Reconstruction of Sixth Avenue was the main concern voiced by residents of the downtown and Marwell area at a town hall meeting at Shipyards Park April 12.
The project, which includes replacing the roadbed and underground utility lines, plus improvements to pedestrian and cycling infrastructure, will not go ahead this year.
“The reconstruction on Sixth Avenue is definitely not going ahead this summer … we hit a glitch,” said Coun. Roslyn Woodcock.
“Contractors made errors in their tender but all the contractors got to see each other’s numbers,” said Coun. Dan Boyd. “So we have to put (the project) off for another year.”
A “tiny portion” of Sixth Avenue will be redone this year, however, said Mayor Dan Curtis.
Approximately $6 million has been set aside for repairs and upgrades in that area of downtown, including Wheeler and Alexander streets, he said.
“A lot of really good stuff is happening,” Curtis said. “A little bit of pain and suffering, but it’s worth it.”
Bylaw enforcement, particularly regarding snow machines and all-terrain vehicles, as well as vandalism along the trails were other big issues. Many residents in attendance said they felt bylaw officers were not always available to address complaints.
The bylaw officers people see ticketing vehicles are not the same as the officers who respond to other infractions, Curtis said. The city has three enforcement officers, he said, who are ex-RCMP and are trained to deal with the potential conflicts that arise during bylaw enforcement.

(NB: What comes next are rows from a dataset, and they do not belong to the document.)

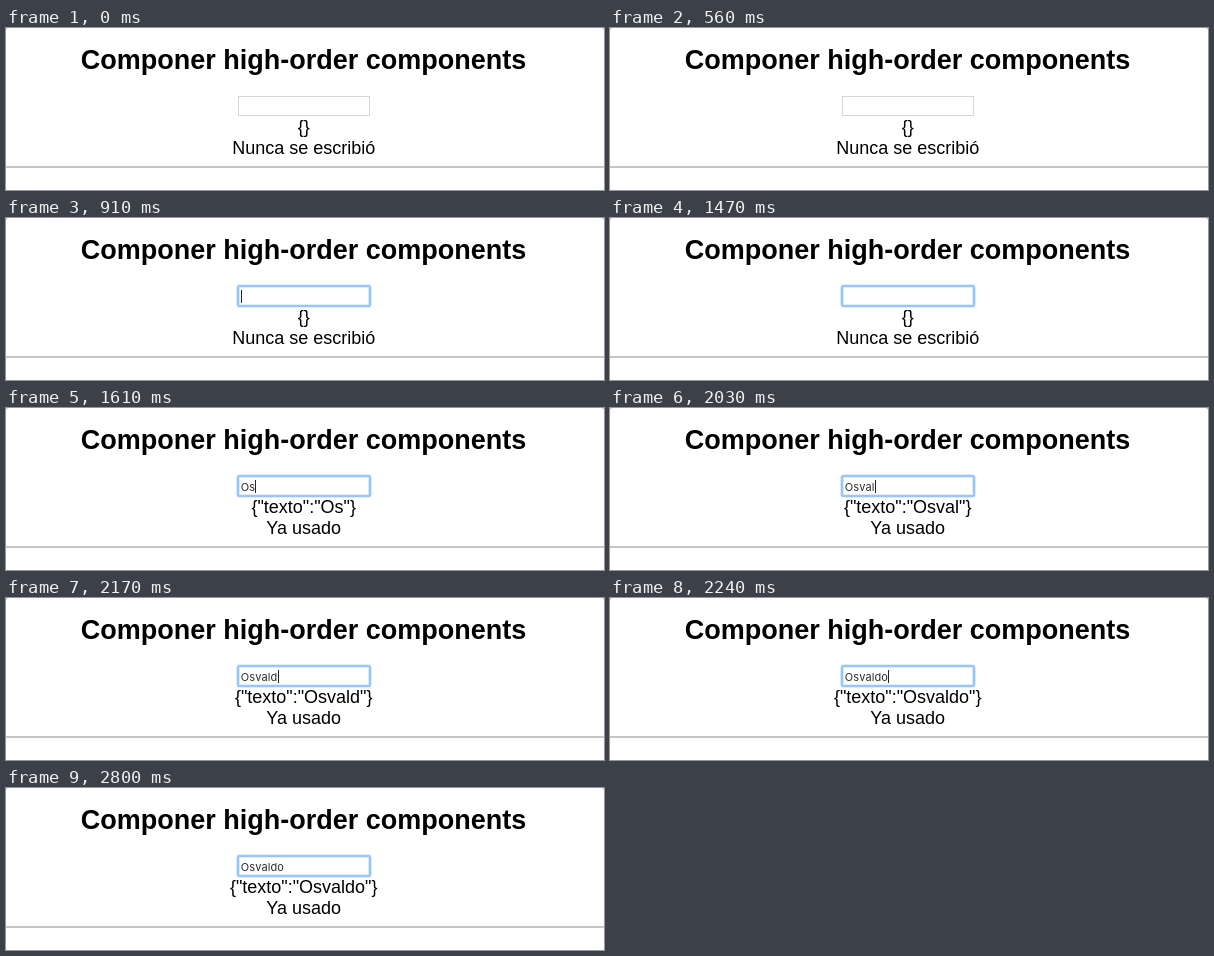
Animation of 598x162 px, one loop 3.15 s. Source, as an HTML page:

```html
<!DOCTYPE html>
<html lang="es">
<head>
<meta charset="utf-8">
<title>Componer high-order components</title>
<style>
  html, body { margin: 0; width: 100%; height: 100%; overflow: hidden; background: #fff; }
  svg { display: block; width: 598px; height: 162px; }
  text { font: 18px "Liberation Sans", Arial, sans-serif; fill: #000; text-anchor: middle; }
  .title { font-size: 27px; font-weight: bold; }
  #typed { font: 11px Inter, sans-serif; fill: #2c2c2c; text-anchor: start; letter-spacing: .1px; }
</style>
</head>
<body>
<svg viewBox="0 0 598 162">
  <path d="M0 0h3Q0 0 0 3zM598 0h-3q3 0 3 3z" fill="#bbb"/>
  <text class="title" x="297.6" y="40.5">Componer high-order components</text>
  <rect x="232.5" y="68.5" width="131" height="19" fill="#fff" stroke="#d6d6d6"/>
  <g id="ring" fill="none" stroke="#9ac6f5">
    <rect x="232" y="68" width="132" height="20" rx="2" stroke-width="4" opacity=".3"/>
    <rect x="232" y="68" width="132" height="20" rx="1.5" stroke-width="2.2"/>
  </g>
  <text id="typed" x="234.8" y="82.5"></text>
  <rect id="caret" y="72" width="1" height="13" fill="#222"/>
  <text id="state" x="297.7" y="105"></text>
  <text id="status" x="297.7" y="126"></text>
  <rect y="138.5" width="598" height="1" fill="#8c8c8c"/>
</svg>
<script>
  const LOOP = 3150, FOCUS = 910, NAME = "Osvaldo";
  const keyTimes = [1610, 1610, 1820, 1960, 2030, 2170, 2240];
  const caretSpans = [[FOCUS, 1470], [1610, 2800]];
  const [ring, typed, caret, state, status_] =
    ["ring", "typed", "caret", "state", "status"].map(id => document.getElementById(id));
  const show = (el, on) => el.setAttribute("visibility", on ? "visible" : "hidden");
  let shown = null;

  function setText(value) {
    if (value === shown) return;
    shown = value;
    typed.textContent = value;
    state.textContent = JSON.stringify(value ? { texto: value } : {});
    status_.textContent = value ? "Ya usado" : "Nunca se escribió";
  }

  function draw(now) {
    const t = now % LOOP;
    setText(NAME.slice(0, keyTimes.filter(k => t >= k).length));
    show(ring, t >= FOCUS);
    show(caret, caretSpans.some(([from, to]) => t >= from && t < to));
    caret.setAttribute("x", Math.round(235 + (shown ? typed.getComputedTextLength() : 0)));
  }

  let start;
  function tick(now) {
    start ??= now;
    draw(now - start);
    requestAnimationFrame(tick);
  }
  draw(0);
  requestAnimationFrame(tick);
</script>
</body>
</html>
```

“There seems to be a misconception that we have an army of bylaw officers,” Curtis said.
Bylaw has 2,000 open complaint files at any time, he said.
Cyclist etiquette was another issue concern — also a bylaw issue — particularly regarding pedestrian safety.
“There is no such thing as absolute enforcement (of bylaws),” said Boyd.
Panhandling in the Main Street area was also a concern for residents. One person in particular complained she had been interrupted during a conversation with her boss “twice” by “aggressive panhandlers” asking for money.
“As a whole, we are hearing concerns about aggressive panhandling, more so than in years before,” Boyd said. “We’re cognizant of it.”
Curtis said the city has been working with “vulnerable people” over the last four and a half years.
“It’s been documented that if we can find people who need a home a home we will save money,” he said. “I don’t think we will get anywhere by fining people who don’t have money to eat…. We won’t succeed by giving people fines or putting them in jail but by finding them affordable housing.”
There is no bylaw regarding panhandling in Whitehorse, Curtis said.